Re: Making a world feel old
« Reply #9 on: February 29, 2016, 04:33:18 PM »
For some reason, Warhammer 40k feels "old" to me.
There are those Chaos Gods, Daemons, Dimensions, neverending wars... Giant space ships exist, and most soldiers will use guns and blasters to purge the unclean, but nothing feels as good, as punching orc to death, or slicing heretics with a mighty blade. I think that's because of "religion" in some way. Modern world (at least in western countries) is less and less religious... People are saying, that it smells of "progress"...
And then... in 41st Milenium, we still have religious wars, heretics and inquisition... which can destroy a whole planet with just one word:
Exterminatus.
"The world is full of stories, and from time to time, they permit themselves to be told."

Offline Yora

Re: Making a world feel old
« Reply #10 on: February 29, 2016, 04:36:14 PM »
Yeah, I think it's a case of taking a relatively conventional fantasy setting, adding a lot of high tech weapons, but everything still staying pretty much the same. Except now there's an infinite amount of resources to fight nonstop throughout the whole galaxy.
Beneath the Leaves of Kaendor

There is nothing to read!

Offline jefGoelz

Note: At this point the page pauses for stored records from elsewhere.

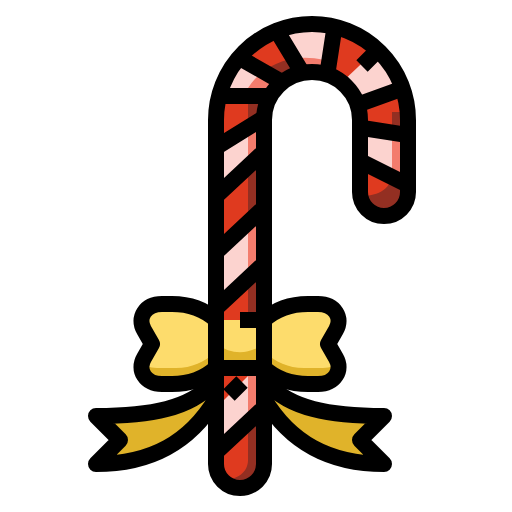
<!DOCTYPE html>
<html lang="en">
<head>
<meta charset="utf-8">
<title>Candy cane with bow</title>
<style>
:root {
  --ink: #000;
  --red: #df3a1f;
  --red-shade: #932f22;
  --pink: #fcd3cf;
  --pink-shade: #f37c6d;
  --gold: #fddc6c;
  --gold-shade: #e0b32a;
}
html, body { margin: 0; background: #fff; overflow: hidden; }
svg { display: block; width: 512px; height: 512px; }
.outline { fill: none; stroke: var(--ink); stroke-width: 16; stroke-linejoin: round; stroke-linecap: round; }
.bars { fill: none; stroke: var(--ink); stroke-width: 16; }
.red { fill: var(--red); }
.red-shade { fill: var(--red-shade); }
.pink { fill: var(--pink); }
.pink-shade { fill: var(--pink-shade); }
.gold { fill: var(--gold); }
.gold-shade { fill: var(--gold-shade); }
</style>
</head>
<body>
<svg viewBox="0 0 512 512" role="img" aria-label="Striped candy cane tied with a yellow bow">
  <defs>
    <path id="cane-shape" d="M216 120A96 96 0 0 1 408 120V192A24 24 0 0 1 360 192V120A48 48 0 0 0 264 120V464A24 24 0 0 1 216 464Z"/>
    <clipPath id="cane-clip"><use href="#cane-shape"/></clipPath>
    <path id="shade-shape" d="M248 88C262 66 290 52 324 60V80H312A48 48 0 0 0 264 120V480H248V462Z
      M392 112H410V192A26 26 0 0 1 360 196C380 196 392 188 392 172Z
      M248 448H266V470A26 26 0 0 1 222 480C238 480 248 472 248 460Z"/>
    <clipPath id="shade-clip"><use href="#shade-shape"/></clipPath>
    <g id="pink-bands">
      <path d="M210 96L244 60L275 78L272 96Z"/>
      <path d="M281 38L302 72H328L334 30L312 16Z"/>
      <path d="M376 50L340 84L360 104L412 86Z"/>
      <path d="M360 128L412 136V187L360 161Z"/>
      <path d="M212 151L268 116V148L212 201Z"/>
      <path d="M212 257L268 204V260L212 313Z"/>
      <path d="M212 412L254 370H268V404L212 457Z"/>
    </g>
    <g id="bow-half">
      <path class="gold-shade" d="M212 384C190 408 152 416 96 416L120 440L96 464C152 464 190 442 216 399Z"/>
      <path class="outline" d="M212 384C190 408 152 416 96 416L120 440L96 464C152 464 190 442 216 399"/>
      <path class="gold" d="M216 320C204 309 190 304 172 304H162C145 304 137 318 144 330L152 344L144 358C137 370 145 384 162 384H172C190 384 204 379 216 368Z"/>
      <path class="gold-shade" d="M142 362C146 367 152 368 160 368H176C192 368 204 362 216 352V368C204 379 190 384 172 384H162C147 384 139 373 142 362Z"/>
      <path class="outline" d="M216 320C204 309 190 304 172 304H162C145 304 137 318 144 330L152 344L144 358C137 370 145 384 162 384H172C190 384 204 379 216 368"/>
    </g>
  </defs>

  <g id="bow">
    <use href="#bow-half"/>
    <use href="#bow-half" transform="translate(480 0) scale(-1 1)"/>
  </g>

  <g id="cane">
    <use href="#cane-shape" class="red"/>
    <g clip-path="url(#cane-clip)">
      <use href="#shade-shape" class="red-shade"/>
      <use href="#pink-bands" class="pink"/>
      <g clip-path="url(#shade-clip)"><use href="#pink-bands" class="pink-shade"/></g>
      <g id="knot">
        <rect class="gold" x="216" y="320" width="48" height="48"/>
        <path class="gold-shade" d="M216 344C232 355 248 355 264 344V368H216Z"/>
      </g>
      <path class="bars" d="M208 96H274M238 57L280 81M277 31L306 79M335 24L327 76M354 106L412 85M356 127L414 136M356 159L414 188M212 150L270 114M210 202L270 146M210 258L270 202M210 314L270 258M210 458L270 402M208 368H272M240 320H264"/>
    </g>
    <path class="bars" d="M375 53L362 66M242 382L229 395"/>
    <use href="#cane-shape" class="outline"/>
  </g>
</svg>
</body>
</html>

Re: Making a world feel old
« Reply #11 on: March 02, 2016, 05:44:45 AM »
Layers.
Whether it's coats of paint or strata of fossils or anything else where there is a sense that there was something else before what is there now.